INSTRUCTIONS FOR THE TASK:
Report back every line from the entries below in which the word "right" occurs.

Entries taken from a collection:
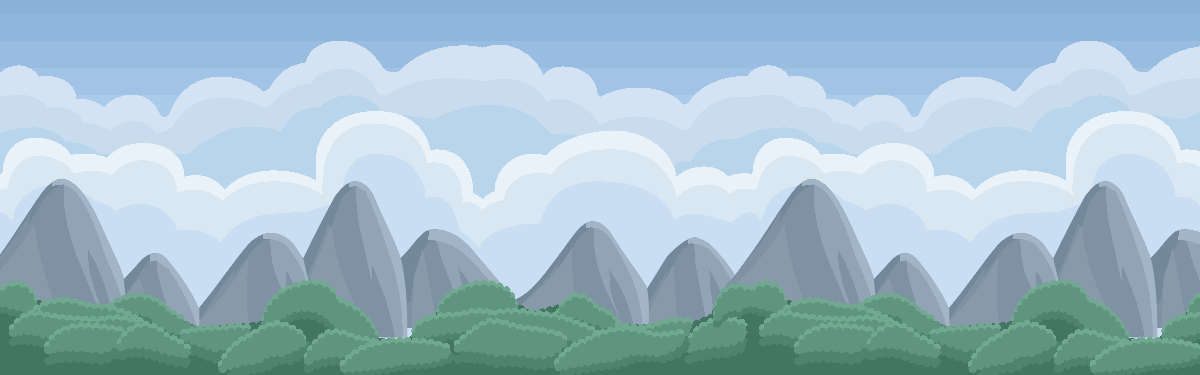
<!DOCTYPE html>
<html lang="en">
<head>
<meta charset="utf-8">
<title>Mountain valley backdrop</title>
<style>
:root{
  --sky-1:#8ab1d9;--sky-2:#91b6dd;--sky-3:#99bde1;--sky-4:#a1c3e6;--sky-5:#aacbe9;
  --far-cloud-top:#d4e3f3;--far-cloud-mid:#c9dced;--far-cloud-base:#b9d5eb;
  --near-cloud-top:#e9f1f9;--near-cloud-mid:#d9e7f3;--near-cloud-base:#c9def2;
  --rock-dark:#74889c;--rock:#7f92a4;--rock-face:#8899a9;--rock-right:#91a3b4;--rock-light:#a1b5c6;
  --leaf-rim:#70a890;--leaf:#5f947f;--leaf-shade:#4d836f;--leaf-deep:#427562;
}
html,body{margin:0;padding:0;overflow:hidden}
.scene{display:block;width:1200px;height:375px;shape-rendering:crispEdges}
.far-top{fill:var(--far-cloud-top)}.far-mid{fill:var(--far-cloud-mid)}.far-base{fill:var(--far-cloud-base)}
.near-top{fill:var(--near-cloud-top)}.near-mid{fill:var(--near-cloud-mid)}.near-base{fill:var(--near-cloud-base)}
.rock{fill:var(--rock)}.dark{fill:var(--rock-dark)}.face{fill:var(--rock-face)}.right{fill:var(--rock-right)}.light{fill:var(--rock-light)}
.rim,.leaf,.shade,.deep{stroke-width:11;stroke-linecap:round;stroke-dasharray:0 10}
.rim{fill:var(--leaf-rim);stroke:var(--leaf-rim)}
.leaf{fill:var(--leaf);stroke:var(--leaf)}
.shade{fill:var(--leaf-shade);stroke:var(--leaf-shade)}
.deep{fill:var(--leaf-deep);stroke:var(--leaf-deep)}
</style>
</head>
<body>
<svg class="scene" viewBox="0 0 1536 480" width="1200" height="375" role="img" aria-label="Grey mountains between layered clouds and green bushes">
<defs>
  <g id="far-clouds">
    <path class="far-top" d="M0,93Q10,84 25,83.500Q42,85 50,98C74,94 98,106 98,127Q118,125 133,137Q148,121 170,121C188,121 199,133 203,143Q206,149 210,150Q215,150 218,143C230,112 255,98 282,98Q316,98 337,117Q343,116 348,108Q362,84 391,80C396,62 412,52 434,52C462,52 478,68 488,83Q495,96 511,91C535,66 565,58 595,58Q608,58 618,61C650,49 683,66 696,96Q704,85 721,85C748,85 764,102 765,120L768,124Q790,112 815,112Q855,112 875,134L881,132C895,110 922,97 957,97L960,93V480H0Z"/>
    <path class="far-mid" d="M0,124Q14,121 30,121Q50,124 62,138C82,134 103,143 107,158Q126,156 141,168Q152,155 172,155Q192,156 199,170Q215,170 222,160C236,136 258,125 285,125Q318,126 337,138Q344,138 350,131Q366,110 397,107C406,93 420,88 438,88C462,88 478,104 484,119Q490,125 500,119C520,106 545,100 575,100Q598,100 620,104Q676,92 700,130Q714,124 732,129Q755,138 768,160Q790,149 815,149Q850,150 872,166Q880,168 886,160C900,134 925,122 955,124Z M960,124V480H0V124Z"/>
    <path class="far-base" d="M0,170Q18,163 45,163Q72,165 85,182Q110,181 128,197H243Q252,184 268,178C288,164 312,160 335,163Q350,164 360,170Q372,138 410,137Q424,122 448,122Q478,124 488,143L555,153C580,140 600,134 628,134C665,134 690,152 706,172Q740,166 765,190L862,212Q872,204 884,207C895,186 912,178 935,178Q950,178 960,170V480H0Z"/>
  </g>
  <g id="near-clouds">
    <path class="near-top" d="M3,222C4,192 22,176 46,176Q78,178 91,198Q120,194 137,202Q154,183 184,183C217,183 237,204 236,226Q266,218 288,242Q312,218 350,218Q382,218 404,231V202C407,163 440,142 481,142C522,142 546,163 551,192C588,186 606,215 606,247Q612,250 618,255Q625,247 633,245C632,216 662,188 699,199C718,177 755,167 786,167C828,167 862,194 866,226Q880,213 902,213Q922,214 932,226Q948,219 963,223V480H3Z"/>
    <path class="near-mid" d="M3,243L10,241C12,216 28,199 52,199Q82,202 94,222Q124,214 143,224Q158,205 184,205C212,206 226,224 227,246Q262,236 285,257Q310,232 350,232Q390,232 413,250C409,190 434,158 478,158C518,158 543,180 547,209C580,201 594,232 592,258L602,258Q612,262 618,269Q626,259 645,256C647,230 674,216 706,223C722,199 752,191 784,191C830,191 860,218 866,252Q882,236 904,236Q924,236 934,248Q948,238 963,243V480H3Z"/>
    <path class="near-base" d="M3,272Q12,276 15,284C20,254 42,236 68,238Q108,240 120,257Q138,260 148,270C186,248 220,270 227,295Q260,289 282,310Q306,278 345,274Q370,271 390,272L438,256C436,220 452,197 482,197C522,197 543,223 545,253Q572,246 583,276L590,297Q602,302 612,317Q632,286 692,286C698,250 726,232 766,232C815,232 852,248 863,281Q884,270 905,276L937,285Q950,270 963,272V480H3Z"/>
  </g>

  <path id="peak-twin" d="M158,358L183,331Q200,317 212,330C225,345 244,370 255,396V430H150Z"/>
  <path id="peak-left" d="M255,394C280,364 295,340 316,315Q330,298 350,298Q366,301 376,313L388,331L395,360L402,420H255Z"/>
  <path id="peak-tall" d="M388,331C402,302 416,275 429,251Q444,230 458,232Q470,235 478,250C490,280 508,312 514,335C520,362 522,400 521,432H488L380,430Z"/>
  <path id="peak-slope" d="M511,332C525,320 534,303 545,296Q557,291 572,296Q592,303 608,324L641,363L660,420H515Z"/>
  <path id="peak-broad" d="M658,384C680,376 696,352 718,323C734,302 744,283 760,283Q774,285 784,302C800,328 814,344 828,368Q832,390 830,420L658,424Z"/>
  <path id="peak-small" d="M828,370L854,328Q878,303 891,304Q905,307 916,320C926,332 936,342 942,356L960,420H828Z"/>
  <path id="peak-grand" d="M-20,353C10,315 30,280 54,246Q68,228 82,229C100,232 118,262 130,290C142,318 152,335 158,355L165,420H-40V375Z"/>
  <clipPath id="in-twin"><use href="#peak-twin"/></clipPath>
  <clipPath id="in-left"><use href="#peak-left"/></clipPath>
  <clipPath id="in-tall"><use href="#peak-tall"/></clipPath>
  <clipPath id="in-slope"><use href="#peak-slope"/></clipPath>
  <clipPath id="in-broad"><use href="#peak-broad"/></clipPath>
  <clipPath id="in-small"><use href="#peak-small"/></clipPath>
  <clipPath id="in-grand"><use href="#peak-grand"/></clipPath>

  <g id="mountains">
    <g clip-path="url(#in-twin)">
      <use class="rock" href="#peak-twin"/>
      <path class="dark" d="M150,350L190,320H204L196,332Q186,336 178,352L160,378Z"/>
      <path class="face" d="M150,395L178,356C184,375 192,390 200,430H150Z"/>
      <path class="right" d="M200,330C200,355 212,385 226,430H270V320Z"/>
      <path class="light" d="M192,318H270V430H255C248,395 230,365 216,345L200,333L192,335Z"/>
    </g>
    <g clip-path="url(#in-slope)">
      <use class="rock" href="#peak-slope"/>
      <path class="dark" d="M500,340L540,285H563L556,302Q545,310 541,325L530,352L526,385L512,400Z"/>
      <path class="face" d="M526,430L530,355L541,318C548,350 552,375 562,430Z"/>
      <path class="right" d="M558,300C562,335 580,360 600,430H670V290Z"/>
      <path class="rock" d="M586,342C600,358 610,375 618,400H600Z"/>
      <path class="light" d="M550,288H670V420L652,392C630,362 606,334 588,320Q572,308 548,307Z"/>
    </g>
    <g clip-path="url(#in-tall)">
      <use class="rock" href="#peak-tall"/>
      <path class="dark" d="M380,340L430,230H460L452,240Q440,246 433,264L424,292L420,286C410,315 402,335 390,360Z"/>
      <path class="face" d="M385,385L424,288C430,330 436,350 450,380L470,432H385Z"/>
      <path class="right" d="M456,240C454,280 466,310 472,345C478,375 490,405 494,435H530V232Z"/>
      <path class="rock" d="M476,338C484,360 498,385 506,435H490C484,405 474,375 476,338Z"/>
      <path class="light" d="M448,228H530V435H516C516,395 510,360 500,330C490,300 478,265 468,245L456,238L446,240Z"/>
    </g>
    <g clip-path="url(#in-left)">
      <use class="rock" href="#peak-left"/>
      <path class="dark" d="M250,400L325,295H350L344,305Q326,312 316,330L298,354L302,342C285,365 270,385 250,418Z"/>
      <path class="face" d="M250,416C272,395 298,365 318,330C318,355 312,375 320,425H250Z"/>
      <path class="right" d="M346,306C346,335 352,355 364,375L382,420H410V300Z"/>
      <path class="rock" d="M366,345C374,360 380,372 388,400L374,392Q364,368 366,345Z"/>
      <path class="light" d="M338,296H400V362H393C386,340 374,322 364,312Q350,304 336,306Z"/>
    </g>
    <g clip-path="url(#in-small)">
      <use class="rock" href="#peak-small"/>
      <path class="dark" d="M820,375L868,300H894L888,310Q872,318 864,334L852,356L854,346L828,392Z"/>
      <path class="face" d="M825,410L862,338C864,360 864,380 868,420H825Z"/>
      <path class="right" d="M889,311C888,340 896,365 906,420H965V304Z"/>
      <path class="rock" d="M908,345C918,362 924,375 930,400H914Q908,370 908,345Z"/>
      <path class="light" d="M880,300H965V420L945,375C932,350 920,330 906,318Q894,310 880,312Z"/>
    </g>
    <g clip-path="url(#in-broad)">
      <use class="rock" href="#peak-broad"/>
      <path class="dark" d="M650,392L740,280H762L756,292Q742,300 732,318L712,348L716,334C700,358 684,374 664,392Z"/>
      <path class="face" d="M655,400C690,375 712,350 732,318C730,350 738,380 740,420H655Z"/>
      <path class="right" d="M760,291C758,325 768,355 780,380L800,424H840V284Z"/>
      <path class="rock" d="M780,346C792,362 806,385 812,424H800C788,395 778,375 780,346Z"/>
      <path class="light" d="M750,280H840V424H823C822,395 816,372 806,350C794,326 784,305 772,296Q762,289 750,292Z"/>
    </g>
    <g clip-path="url(#in-grand)">
      <use class="rock" href="#peak-grand"/>
      <path class="dark" d="M-40,370L60,222H84L76,238Q62,244 52,262L36,288L40,270C20,305 0,330 -34,368Z"/>
      <path class="face" d="M-40,385C0,350 25,318 44,288C48,322 58,355 80,420H-40Z"/>
      <path class="right" d="M82,237C79,270 90,310 104,342Q118,375 136,420H180V229Z"/>
      <path class="rock" d="M112,318C126,342 136,365 146,410H136C122,375 112,350 112,318Z"/>
      <path class="light" d="M68,224H180V420H165C158,372 140,345 128,308C116,272 102,248 90,240L82,236L66,238Z"/>
    </g>
  </g>

  <path id="bush-a" d="M-42,400C-42,380 -30,366 -14,367Q-4,367 2,374C10,361 28,362 36,370Q44,382 45,398Q30,384 20,388Q0,376 -14,388Q-30,384 -42,400Z"/>
  <path id="bush-b" d="M40,402C54,388 74,384 92,386Q112,394 136,394Q160,400 180,412Q150,404 120,408Q80,402 40,402Z"/>
  <path id="bush-c" d="M142,392Q158,380 180,379Q204,384 214,398Q222,402 232,408Q210,402 192,396Q165,388 142,392Z"/>
  <path id="bush-d" d="M200,408Q225,402 252,420Q225,424 200,408Z"/>
  <path id="bush-e" d="M340,408C344,386 362,368 386,365Q402,358 420,368C430,378 424,384 440,388C460,396 472,412 480,428Q450,420 430,408Q420,394 398,388Q372,386 358,400Z"/>
  <path id="bush-f" d="M564,398C568,380 582,374 596,368Q622,358 646,370Q656,378 658,390Q645,380 630,388Q612,384 602,394Q580,388 564,398Z"/>
  <path id="bush-g" d="M532,424C536,408 560,404 590,404Q604,398 624,400Q606,416 580,416Q556,420 532,424Z"/>
  <path id="bush-h" d="M630,402Q655,396 684,402Q716,404 736,414Q756,420 765,428Q720,428 690,418Q654,410 630,402Z"/>
  <path id="bush-i" d="M716,400Q724,382 740,378Q754,384 762,394Q780,400 788,412Q770,410 756,404Q736,394 716,400Z"/>
  <path id="bush-j" d="M792,416Q812,424 838,418Q862,408 882,412Q880,422 862,426Q826,428 792,416Z"/>
  <path id="bush-k" d="M882,440Q892,414 922,410Q944,408 956,418Q944,434 920,434Q900,436 882,440Z"/>
  <path id="bush-l" d="M17,420Q28,402 48,402Q66,406 84,408Q104,410 128,410Q156,404 176,414Q150,424 110,418Q88,422 60,424Q36,414 17,420Z"/>
  <path id="bush-m" d="M62,442Q74,420 102,418Q132,418 158,424Q146,440 126,442Q92,436 62,442Z"/>
  <path id="bush-n" d="M155,438Q166,418 186,416Q204,420 212,430Q232,438 242,448Q218,446 196,438Q174,432 155,438Z"/>
  <path id="bush-o" d="M236,426Q262,420 286,421Q304,416 318,420Q302,434 276,440Q252,432 236,426Z"/>
  <path id="bush-p" d="M284,466Q296,440 322,430Q338,416 358,415Q378,420 388,432Q374,440 360,446Q344,442 328,456Q306,456 284,466Z"/>
  <path id="bush-q" d="M394,456Q404,434 422,426Q440,424 454,434Q472,434 486,442Q462,452 440,448Q416,444 394,456Z"/>
  <path id="bush-r" d="M440,466Q456,448 476,442Q506,434 532,438Q556,438 574,446Q548,458 516,456Q480,464 440,466Z"/>
  <path id="bush-s" d="M586,440Q604,424 624,412Q646,412 660,420Q700,422 722,432Q712,446 690,450Q660,442 638,446Q612,438 586,440Z"/>
  <path id="bush-t" d="M714,464Q728,444 752,436Q774,422 800,422Q824,424 836,430Q856,430 872,426Q862,442 840,446Q810,440 788,452Q750,456 714,464Z"/>

  <g id="bushes">
    <path class="deep" d="M0,388H48L70,400L140,398L230,414L255,424L340,416L400,384L450,405L484,438L522,440L540,422L572,395L650,386L680,404L740,388L790,420L880,420L915,405L922,385L960,384V490H0Z"/>
    <g><use class="shade" href="#bush-a" y="14"/><use class="rim" href="#bush-a"/><use class="leaf" href="#bush-a" y="6"/></g>
    <g><use class="shade" href="#bush-f" y="20"/><use class="rim" href="#bush-f"/><use class="leaf" href="#bush-f" y="6"/></g>
    <g><use class="shade" href="#bush-i" y="18"/><use class="rim" href="#bush-i"/><use class="leaf" href="#bush-i" y="6"/></g>
    <g><use class="shade" href="#bush-e" y="16"/><use class="rim" href="#bush-e"/><use class="leaf" href="#bush-e" y="6"/></g>
    <g><use class="shade" href="#bush-c" y="18"/><use class="rim" href="#bush-c"/><use class="leaf" href="#bush-c" y="6"/></g>
    <g><use class="shade" href="#bush-b" y="16"/><use class="rim" href="#bush-b"/><use class="leaf" href="#bush-b" y="6"/></g>
    <g><use class="shade" href="#bush-g" y="14"/><use class="rim" href="#bush-g"/><use class="leaf" href="#bush-g" y="6"/></g>
    <g><use class="shade" href="#bush-h" y="16"/><use class="rim" href="#bush-h"/><use class="leaf" href="#bush-h" y="6"/></g>
    <g><use class="shade" href="#bush-d" y="16"/><use class="leaf" href="#bush-d" y="4"/></g>
    <g><use class="shade" href="#bush-j" y="22"/><use class="rim" href="#bush-j"/><use class="leaf" href="#bush-j" y="6"/></g>
    <g><use class="shade" href="#bush-k" y="20"/><use class="rim" href="#bush-k"/><use class="leaf" href="#bush-k" y="6"/></g>
    <g><use class="shade" href="#bush-o" y="20"/><use class="rim" href="#bush-o"/><use class="leaf" href="#bush-o" y="6"/></g>
    <g><use class="shade" href="#bush-l" y="18"/><use class="rim" href="#bush-l"/><use class="leaf" href="#bush-l" y="6"/></g>
    <g><use class="shade" href="#bush-m" y="20"/><use class="rim" href="#bush-m"/><use class="leaf" href="#bush-m" y="6"/></g>
    <g><use class="shade" href="#bush-n" y="18"/><use class="rim" href="#bush-n"/><use class="leaf" href="#bush-n" y="6"/></g>
    <g><use class="shade" href="#bush-p" x="12" y="16"/><use class="rim" href="#bush-p"/><use class="leaf" href="#bush-p" x="1" y="6"/></g>
    <g><use class="shade" href="#bush-q" y="16"/><use class="rim" href="#bush-q"/><use class="leaf" href="#bush-q" y="6"/></g>
    <g><use class="shade" href="#bush-s" y="20"/><use class="rim" href="#bush-s"/><use class="leaf" href="#bush-s" y="6"/></g>
    <g><use class="shade" href="#bush-t" x="8" y="14"/><use class="rim" href="#bush-t"/><use class="leaf" href="#bush-t" x="1" y="6"/></g>
    <g><use class="shade" href="#bush-r" x="6" y="12"/><use class="rim" href="#bush-r"/><use class="leaf" href="#bush-r" x="1" y="6"/></g>
  </g>
</defs>

<g id="sky">
  <rect width="1536" height="480" fill="var(--sky-5)"/>
  <rect width="1536" height="122" fill="var(--sky-4)"/>
  <rect width="1536" height="87" fill="var(--sky-3)"/>
  <rect width="1536" height="52" fill="var(--sky-2)"/>
  <rect width="1536" height="18" fill="var(--sky-1)"/>
</g>
<use href="#far-clouds"/><use href="#far-clouds" x="960"/>
<use href="#near-clouds" x="-960"/><use href="#near-clouds"/><use href="#near-clouds" x="960"/>
<use href="#mountains" x="-960"/><use href="#mountains"/><use href="#mountains" x="960"/>
<use href="#bushes" x="-960"/><use href="#bushes"/><use href="#bushes" x="960"/>
</svg>
</body>
</html>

EXERCISE RESULT:
  --rock-dark:#74889c;--rock:#7f92a4;--rock-face:#8899a9;--rock-right:#91a3b4;--rock-light:#a1b5c6;
.rock{fill:var(--rock)}.dark{fill:var(--rock-dark)}.face{fill:var(--rock-face)}.right{fill:var(--rock-right)}.light{fill:var(--rock-light)}
      <path class="right" d="M200,330C200,355 212,385 226,430H270V320Z"/>
      <path class="right" d="M558,300C562,335 580,360 600,430H670V290Z"/>
      <path class="right" d="M456,240C454,280 466,310 472,345C478,375 490,405 494,435H530V232Z"/>
      <path class="right" d="M346,306C346,335 352,355 364,375L382,420H410V300Z"/>
      <path class="right" d="M889,311C888,340 896,365 906,420H965V304Z"/>
      <path class="right" d="M760,291C758,325 768,355 780,380L800,424H840V284Z"/>
      <path class="right" d="M82,237C79,270 90,310 104,342Q118,375 136,420H180V229Z"/>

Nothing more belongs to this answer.